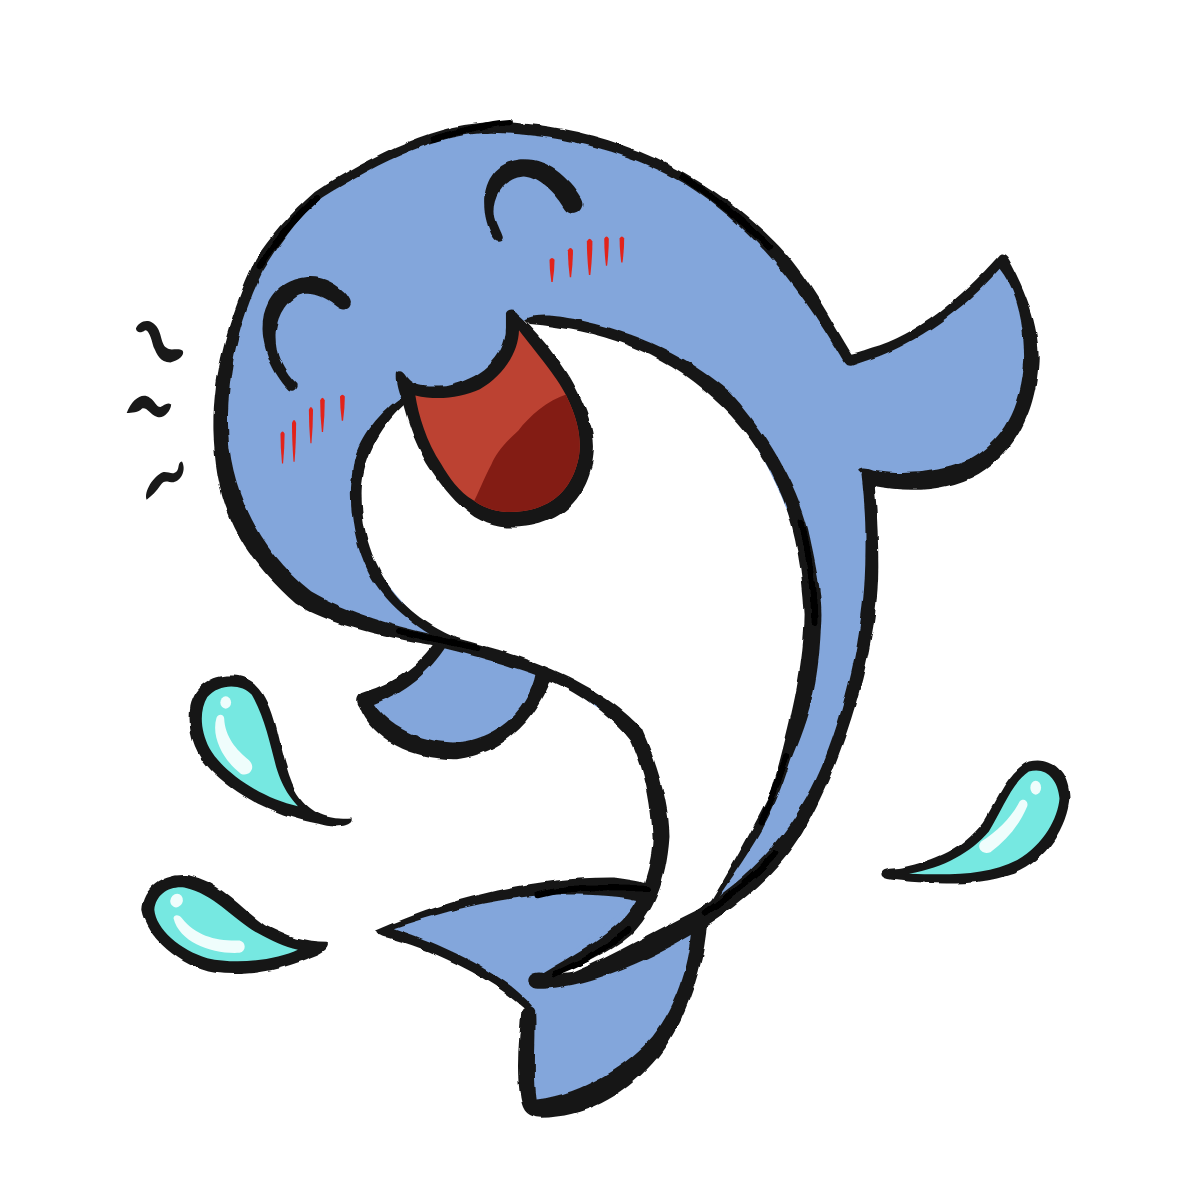
<!DOCTYPE html>
<html lang="en">
<head>
<meta charset="utf-8">
<title>Laughing dolphin</title>
<style>
  :root {
    --paper: #ffffff;
    --ink: #191919;
    --ink-overlap: #000000;
    --skin: #83a6db;
    --mouth: #bc4232;
    --tongue: #831c14;
    --blush: #e2231a;
    --water: #76e8e1;
    --shine: #effdfc;
  }
  html, body { margin: 0; padding: 0; background: var(--paper); overflow: hidden; }
  .canvas { display: block; width: 1200px; height: 1200px; background: var(--paper); }
  .skin { fill: var(--skin); }
  .belly { fill: var(--paper); }
  .ink { fill: var(--ink); }
  .overlap { fill: none; stroke: var(--ink-overlap); stroke-width: 8; stroke-linecap: round; }
  .mouth-inside { fill: var(--mouth); }
  .tongue { fill: var(--tongue); }
  .blush { fill: var(--blush); }
  .water { fill: var(--water); }
  .shine-dot { fill: var(--shine); }
  .shine-line { fill: var(--shine); }
</style>
</head>
<body>
<svg class="canvas" viewBox="0 0 1563 1563" role="img" aria-label="A laughing blue dolphin leaping among splashes of water">
  <defs>
    <filter id="brush-edge" x="0" y="0" width="1563" height="1563" filterUnits="userSpaceOnUse">
      <feTurbulence type="fractalNoise" baseFrequency="0.055" numOctaves="1" seed="4" result="grain"/>
      <feDisplacementMap in="SourceGraphic" in2="grain" scale="6" xChannelSelector="R" yChannelSelector="G"/>
      <feGaussianBlur stdDeviation="0.5"/>
    </filter>
    <path id="blush-tick" d="M-3 3 Q0 -3 3 3 Q3 20 .8 40 L-.8 40 Q-3 20 -3 3Z"/>
    <path id="mouth-shape" d="M676 430 C695 455 725 490 737 514 C755 550 757 575 754 595 C745 640 715 668 660 667 C645 666 630 662 617 652 C597 640 585 622 575 605 C555 575 545 540 541 515 C570 522 600 518 625 507 C655 490 675 460 676 430Z"/>
    <clipPath id="mouth-clip"><use href="#mouth-shape"/></clipPath>
  </defs>

  <g id="dolphin-colour">
    <path class="skin" d="M495 1213 C590 1175 700 1150 800 1154 L850 1160 L912 1195 C908 1290 850 1425 695 1445 C680 1400 686 1360 688 1315 C640 1265 570 1235 495 1213Z"/>
    <path class="skin" d="M575 838 C550 875 520 895 477 910 C490 955 540 978 590 978 C655 972 695 930 710 880Z"/>
    <path class="skin" d="M1104 470 C1180 445 1245 405 1305 342 C1332 385 1344 430 1344 467 C1340 535 1315 580 1270 607 C1230 627 1180 632 1130 623 C1135 660 1136 700 1135 735 C1133 840 1095 980 1048 1062 C1010 1130 960 1168 910 1192 L700 1277 L850 1155 L861 1090 L830 957 L715 878 L578 836 C515 825 440 806 395 778 C320 715 287 640 287 555 C287 485 303 420 337 346 C360 310 390 275 415 254 C500 200 590 161 660 167 C765 172 840 198 895 232 C980 285 1045 370 1104 470Z"/>
    <path class="belly" d="M535 515 C480 560 465 600 465 650 C470 730 520 800 600 840 C690 858 780 900 830 955 C860 1010 861 1060 861 1090 C858 1150 830 1195 810 1212 C780 1240 740 1262 700 1276 C760 1275 850 1230 920 1190 C1000 1080 1060 920 1058 800 C1050 700 1000 590 940 515 C870 455 780 425 680 418 L668 440 C655 490 600 515 535 512Z"/>
  </g>

  <g id="dolphin-outline" class="ink" filter="url(#brush-edge)">
    <path id="back-line" d="M1111 464 C1078 410 1050 355 1008 314 C900 205 770 168 680 161 C590 149 500 192 410 250 C378 278 350 310 333 338 C295 420 277 490 278 560 C280 650 305 715 385 786 C430 815 510 832 580 843 L578 829 C520 818 450 797 405 770 C335 715 296 630 297 550 C297 480 312 415 342 354 C375 300 400 272 420 257 C500 208 570 174 640 173 C760 176 840 210 890 238 C980 295 1040 370 1099 472Z"/>
    <path id="front-line" d="M570 825 C640 842 690 858 720 872 C775 895 820 930 836 950 C858 1000 872 1050 872 1090 C868 1150 850 1190 822 1218 C790 1245 750 1262 718 1270 L700 1285 L706 1268 C745 1245 785 1222 810 1198 C838 1170 850 1120 850 1090 C848 1040 838 1000 822 965 C795 930 750 898 705 882 C660 865 620 855 570 842Z"/>
    <path id="rear-line" d="M700 1288 C745 1288 800 1270 860 1240 C940 1200 1010 1145 1045 1085 C1100 990 1145 840 1144 735 C1144 690 1141 650 1138 615 L1122 618 C1127 660 1128 690 1127 735 C1125 840 1090 970 1050 1040 C1010 1110 960 1155 905 1187 C850 1213 800 1245 745 1267 C725 1270 712 1269 705 1267 C685 1264 682 1286 700 1288Z"/>
    <path id="belly-line-right" d="M684 416 C700 407 730 412 760 418 C850 438 910 475 950 510 C1010 575 1045 650 1055 700 C1068 760 1072 790 1069 820 C1066 890 1055 930 1030 990 C1010 1055 990 1090 938 1165 L915 1192 C960 1120 990 1060 1005 1030 C1030 940 1047 870 1048 800 C1045 740 1035 690 1020 650 C1000 600 970 555 930 520 C860 455 780 430 690 422Z"/>
    <path id="belly-line-left" d="M527 514 C495 535 468 570 461 600 C452 650 458 700 480 745 C500 785 540 815 570 832 L632 846 C580 828 545 808 520 780 C485 740 470 690 471 640 C473 590 500 550 532 522Z"/>
    <path id="dorsal-fin" d="M1100 463 C1112 460 1122 458 1135 453 C1195 436 1250 390 1300 334 C1304 329 1310 332 1314 339 C1340 385 1353 430 1353 467 C1350 540 1320 590 1275 617 C1235 640 1185 642 1138 633 L1119 613 C1124 608 1132 611 1138 613 C1190 622 1240 610 1265 598 C1305 575 1330 535 1334 470 C1334 420 1325 380 1302 350 C1255 405 1190 447 1145 464 L1110 476 C1102 478 1097 470 1100 463Z"/>
    <path id="pectoral-fin" d="M568 834 C540 875 505 892 470 903 C464 910 464 914 468 920 C485 965 540 990 595 989 C660 980 700 935 720 880 C718 870 702 868 698 876 C690 920 650 965 590 967 C545 966 505 945 487 917 C530 900 560 875 582 840Z"/>
    <path id="upper-fluke" d="M490 1212 C580 1172 690 1142 800 1143 C825 1146 845 1150 851 1156 C850 1165 840 1172 832 1173 C800 1165 760 1165 715 1165 C640 1170 570 1190 513 1209 C570 1228 655 1265 693 1310 L682 1312 C640 1275 570 1238 500 1220 C494 1218 490 1215 490 1212Z"/>
    <path id="lower-fluke" d="M679 1316 C682 1308 694 1308 697 1316 C699 1350 694 1400 699 1432 C760 1425 820 1385 850 1350 C885 1305 900 1250 903 1195 C906 1189 920 1189 921 1200 C918 1260 890 1340 850 1385 C810 1430 760 1455 705 1456 C685 1454 681 1445 678 1430 C671 1390 677 1350 679 1316Z"/>
    <path id="lips" d="M659 409 C663 402 672 404 676 410 C700 430 735 475 750 505 C768 540 776 570 773 590 C770 640 735 690 660 687 C620 685 590 655 560 610 C535 570 528 535 522 515 C517 500 516 490 517 486 C522 480 526 486 530 492 C540 505 560 504 580 503 C625 495 660 465 659 425Z"/>
    <g id="line-overlaps" class="overlap">
      <path d="M565 181 C600 170 630 162 664 159"/>
      <path d="M890 231 C935 260 970 290 1002 322"/>
      <path d="M338 348 C362 310 385 282 413 258"/>
      <path d="M1044 680 C1055 725 1059 765 1061 810"/>
      <path d="M1024 985 C1012 1025 1004 1045 992 1070"/>
      <path d="M1010 1110 C985 1142 950 1165 918 1190"/>
      <path d="M700 1166 C750 1153 800 1154 844 1158"/>
      <path d="M820 1210 C790 1236 760 1254 722 1268"/>
      <path d="M520 822 C560 832 590 837 622 844"/>
    </g>
  </g>

  <g id="open-mouth">
    <use href="#mouth-shape" class="mouth-inside"/>
    <path class="tongue" clip-path="url(#mouth-clip)" d="M740 513 C712 522 690 542 675 561 C658 576 646 590 640 605 C630 624 624 640 616 656 L616 700 L800 700 L800 500Z"/>
  </g>

  <g id="eyes" class="ink" filter="url(#brush-edge)">
    <path d="M457 394 C457 403 447 406 440 400 C425 387 405 378 388 385 C360 400 352 440 365 470 C372 485 380 495 386 500 C388 506 382 511 376 508 C345 475 333 425 349 395 C365 362 405 353 430 367 C445 375 455 385 457 394Z"/>
    <path d="M760 265 C759 280 742 283 735 272 C725 255 705 232 682 230 C655 232 640 260 645 283 C648 295 655 305 655 310 C652 317 646 316 643 311 C620 270 628 215 675 208 C710 203 740 230 753 250 C757 256 760 260 760 265Z"/>
  </g>

  <g id="cheeks" class="blush">
    <use href="#blush-tick" transform="translate(368 562) scale(.9 1.04)"/>
    <use href="#blush-tick" transform="translate(383 547) scale(.9 1.36)"/>
    <use href="#blush-tick" transform="translate(405 530) scale(.9 1.18)"/>
    <use href="#blush-tick" transform="translate(420 518) scale(1 1.12)"/>
    <use href="#blush-tick" transform="translate(446 514) scale(1.05 .85)"/>
    <use href="#blush-tick" transform="translate(719 336) scale(1.1 .78)"/>
    <use href="#blush-tick" transform="translate(743 323) scale(1.1 .95)"/>
    <use href="#blush-tick" transform="translate(768 311) scale(1.2 1.18)"/>
    <use href="#blush-tick" transform="translate(790 308) scale(1 .95)"/>
    <use href="#blush-tick" transform="translate(810 308) scale(1 .85)"/>
  </g>

  <g id="laugh-marks" class="ink">
    <path d="M177 428 C180 420 190 415 198 420 C212 428 208 448 217 453 C222 458 232 452 238 457 C241 463 232 470 222 472 C208 472 205 462 200 452 C197 440 194 430 189 430 C184 434 178 434 177 428Z"/>
    <path d="M165 538 C172 520 185 511 195 518 C202 522 203 530 209 530 C214 528 218 523 223 527 C222 537 212 546 205 543 C195 540 192 530 185 532 C180 538 172 537 165 538Z"/>
    <path d="M191 651 C187 640 200 620 212 615 C220 614 225 619 230 614 C234 610 231 602 237 601 C243 612 236 626 226 628 C218 628 214 624 209 632 C204 640 197 646 191 651Z"/>
  </g>

  <g id="splashes">
    <g id="splash-left-upper">
      <path class="ink" filter="url(#brush-edge)" d="M458 1069 C455 1078 430 1078 415 1073 C370 1065 320 1045 280 1008 C255 985 243 955 248 920 C255 890 280 878 305 880 C330 882 345 900 355 930 C365 960 370 1000 385 1030 C400 1055 420 1069 458 1066Z"/>
      <path class="water" d="M388 1050 C340 1040 290 1005 273 975 C260 950 260 925 270 908 C285 890 315 890 328 905 C345 935 352 970 360 1000 C368 1025 375 1035 388 1050Z"/>
      <ellipse class="shine-dot" cx="294" cy="915" rx="7" ry="8"/>
      <path class="shine-line" d="M282 935 C284 929 292 930 292 936 C293 960 308 977 324 990 C334 999 326 1012 314 1008 C294 993 274 962 282 935Z"/>
    </g>
    <g id="splash-left-lower">
      <path class="ink" filter="url(#brush-edge)" d="M427 1232 C425 1240 410 1245 400 1249 C360 1265 320 1272 280 1267 C235 1260 190 1220 184 1185 C186 1155 215 1137 245 1140 C285 1147 310 1180 345 1205 C375 1220 395 1228 427 1228Z"/>
      <path class="water" d="M388 1237 C360 1250 310 1257 270 1248 C235 1238 203 1210 201 1185 C203 1165 220 1154 240 1156 C280 1165 300 1195 335 1215 C355 1226 370 1233 388 1237Z"/>
      <ellipse class="shine-dot" cx="230" cy="1173" rx="8" ry="9" transform="rotate(25 230 1173)"/>
      <path class="shine-line" d="M226 1196 C227 1190 234 1192 237 1196 C255 1219 282 1226 312 1225 C321 1227 321 1239 312 1241 C277 1243 234 1228 226 1196Z"/>
    </g>
    <g id="splash-right">
      <path class="ink" filter="url(#brush-edge)" d="M1148 1138 C1150 1130 1165 1132 1175 1130 C1220 1120 1255 1105 1280 1072 C1300 1040 1312 1005 1340 992 C1370 985 1393 1005 1393 1040 C1390 1075 1365 1120 1320 1138 C1270 1155 1220 1152 1170 1147 C1155 1145 1148 1144 1148 1138Z"/>
      <path class="water" d="M1184 1138 C1230 1130 1265 1110 1288 1083 C1308 1050 1318 1020 1340 1005 C1362 998 1378 1015 1380 1040 C1378 1065 1360 1100 1325 1120 C1285 1140 1240 1140 1184 1138Z"/>
      <ellipse class="shine-dot" cx="1349" cy="1026" rx="7" ry="9"/>
      <path class="shine-line" d="M1328 1044 C1332 1039 1340 1043 1338 1050 C1328 1074 1312 1094 1290 1110 C1279 1114 1271 1104 1278 1096 C1300 1082 1317 1065 1328 1044Z"/>
    </g>
  </g>
</svg>
</body>
</html>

Your objective: Return exactly the lines of the data, beginning with the first and ending with the line containing "0; padding: 0;". Skip the pictures.

Output for this exercise:
<!DOCTYPE html>
<html lang="en">
<head>
<meta charset="utf-8">
<title>Laughing dolphin</title>
<style>
  :root {
    --paper: #ffffff;
    --ink: #191919;
    --ink-overlap: #000000;
    --skin: #83a6db;
    --mouth: #bc4232;
    --tongue: #831c14;
    --blush: #e2231a;
    --water: #76e8e1;
    --shine: #effdfc;
  }
  html, body { margin: 0; padding: 0; background: var(--paper); overflow: hidden; }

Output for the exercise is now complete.